|Dec 13, 1989||AS||Assignment|
Owner name: HERCULES INCORPORATED, WILMINGTON, DE A CORP. OF D
Free format text: ASSIGNMENT OF ASSIGNORS INTEREST.;ASSIGNOR:ZEREN, FEVZI;REEL/FRAME:005190/0286
Effective date: 19891115
|Nov 24, 1992||CC||Certificate of correction|
|Dec 8, 1994||FPAY||Fee payment|
Year of fee payment: 4
|Dec 31, 1998||AS||Assignment|
Owner name: CHASE MANHATTAN BANK, THE, NEW YORK
Free format text: PATENT SECURITY AGREEMENT;ASSIGNOR:ALLIANT TECHSYSTEMS INC.;REEL/FRAME:009662/0089
Effective date: 19981124
|Jan 25, 1999||FPAY||Fee payment|
Year of fee payment: 8
|Apr 9, 1999||AS||Assignment|
Owner name: ALLIANT TECHSYSTEMS INC., MINNESOTA

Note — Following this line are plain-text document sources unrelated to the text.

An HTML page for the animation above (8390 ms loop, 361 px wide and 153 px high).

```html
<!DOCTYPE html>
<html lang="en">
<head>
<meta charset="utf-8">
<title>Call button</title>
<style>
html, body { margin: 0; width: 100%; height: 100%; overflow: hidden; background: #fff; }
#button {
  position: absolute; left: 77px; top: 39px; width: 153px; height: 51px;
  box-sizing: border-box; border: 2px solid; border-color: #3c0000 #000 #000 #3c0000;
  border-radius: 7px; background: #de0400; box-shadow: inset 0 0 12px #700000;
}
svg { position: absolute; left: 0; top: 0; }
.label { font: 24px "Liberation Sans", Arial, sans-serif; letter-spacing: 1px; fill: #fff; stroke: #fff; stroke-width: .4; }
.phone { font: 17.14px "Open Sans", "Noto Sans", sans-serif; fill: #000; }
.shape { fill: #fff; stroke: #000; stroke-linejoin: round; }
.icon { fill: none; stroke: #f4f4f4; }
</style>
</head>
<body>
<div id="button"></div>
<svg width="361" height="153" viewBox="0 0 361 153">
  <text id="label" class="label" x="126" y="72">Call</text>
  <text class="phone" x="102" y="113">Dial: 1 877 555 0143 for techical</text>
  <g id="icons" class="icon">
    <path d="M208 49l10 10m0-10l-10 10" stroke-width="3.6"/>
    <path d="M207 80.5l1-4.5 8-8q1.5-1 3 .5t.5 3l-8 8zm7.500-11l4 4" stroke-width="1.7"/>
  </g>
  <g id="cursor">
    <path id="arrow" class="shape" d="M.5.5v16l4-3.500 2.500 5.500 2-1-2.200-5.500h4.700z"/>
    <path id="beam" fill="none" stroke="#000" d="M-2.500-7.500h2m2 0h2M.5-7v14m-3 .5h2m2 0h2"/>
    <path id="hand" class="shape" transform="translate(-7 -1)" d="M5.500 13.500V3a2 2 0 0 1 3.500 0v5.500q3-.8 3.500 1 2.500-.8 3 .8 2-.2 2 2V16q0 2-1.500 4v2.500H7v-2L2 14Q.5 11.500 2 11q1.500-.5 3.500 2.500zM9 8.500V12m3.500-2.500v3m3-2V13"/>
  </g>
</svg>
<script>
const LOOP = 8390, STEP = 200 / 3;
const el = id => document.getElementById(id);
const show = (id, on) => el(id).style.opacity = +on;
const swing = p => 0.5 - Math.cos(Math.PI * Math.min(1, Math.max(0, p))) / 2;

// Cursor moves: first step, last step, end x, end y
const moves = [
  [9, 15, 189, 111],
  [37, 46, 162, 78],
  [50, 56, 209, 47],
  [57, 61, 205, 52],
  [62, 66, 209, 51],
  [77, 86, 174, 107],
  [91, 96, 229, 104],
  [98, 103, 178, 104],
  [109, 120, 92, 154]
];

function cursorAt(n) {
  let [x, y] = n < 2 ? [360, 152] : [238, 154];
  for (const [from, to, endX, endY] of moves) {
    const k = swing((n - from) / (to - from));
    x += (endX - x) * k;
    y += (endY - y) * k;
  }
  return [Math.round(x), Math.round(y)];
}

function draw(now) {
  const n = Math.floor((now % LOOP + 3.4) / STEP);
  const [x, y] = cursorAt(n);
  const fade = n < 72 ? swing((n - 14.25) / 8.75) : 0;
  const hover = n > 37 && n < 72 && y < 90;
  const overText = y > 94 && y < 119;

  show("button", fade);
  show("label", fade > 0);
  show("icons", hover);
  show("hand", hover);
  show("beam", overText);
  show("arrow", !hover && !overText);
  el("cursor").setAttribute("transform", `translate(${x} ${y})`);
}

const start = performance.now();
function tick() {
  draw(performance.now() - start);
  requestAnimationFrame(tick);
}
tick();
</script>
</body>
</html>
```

Free format text: ASSIGNMENT OF ASSIGNORS INTEREST;ASSIGNOR:HERCULES INCORPORATED;REEL/FRAME:009845/0641
Effective date: 19990323
|Jan 22, 2003||FPAY||Fee payment|
Year of fee payment: 12
|Apr 7, 2004||AS||Assignment|
Owner name: ALLIANT TECHSYSTEMS INC., MINNESOTA
Free format text: SECURITY INTEREST;ASSIGNOR:JPMORGAN CHASE BANK (FORMERLY KNOWN AS THE CHASE MANHATTAN BANK);REEL/FRAME:015201/0351
Effective date: 20040331
|May 28, 2004||AS||Assignment|
Owner name: BANK OF AMERICA, N.A., NORTH CAROLINA
Free format text: SECURITY INTEREST;ASSIGNORS:ALLIANT TECHSYSTEMS INC.;ALLANT AMMUNITION AND POWDER COMPANY LLC;ALLIANT AMMUNITION SYSTEMS COMPANY LLC;AND OTHERS;REEL/FRAME:014692/0653
Effective date: 20040331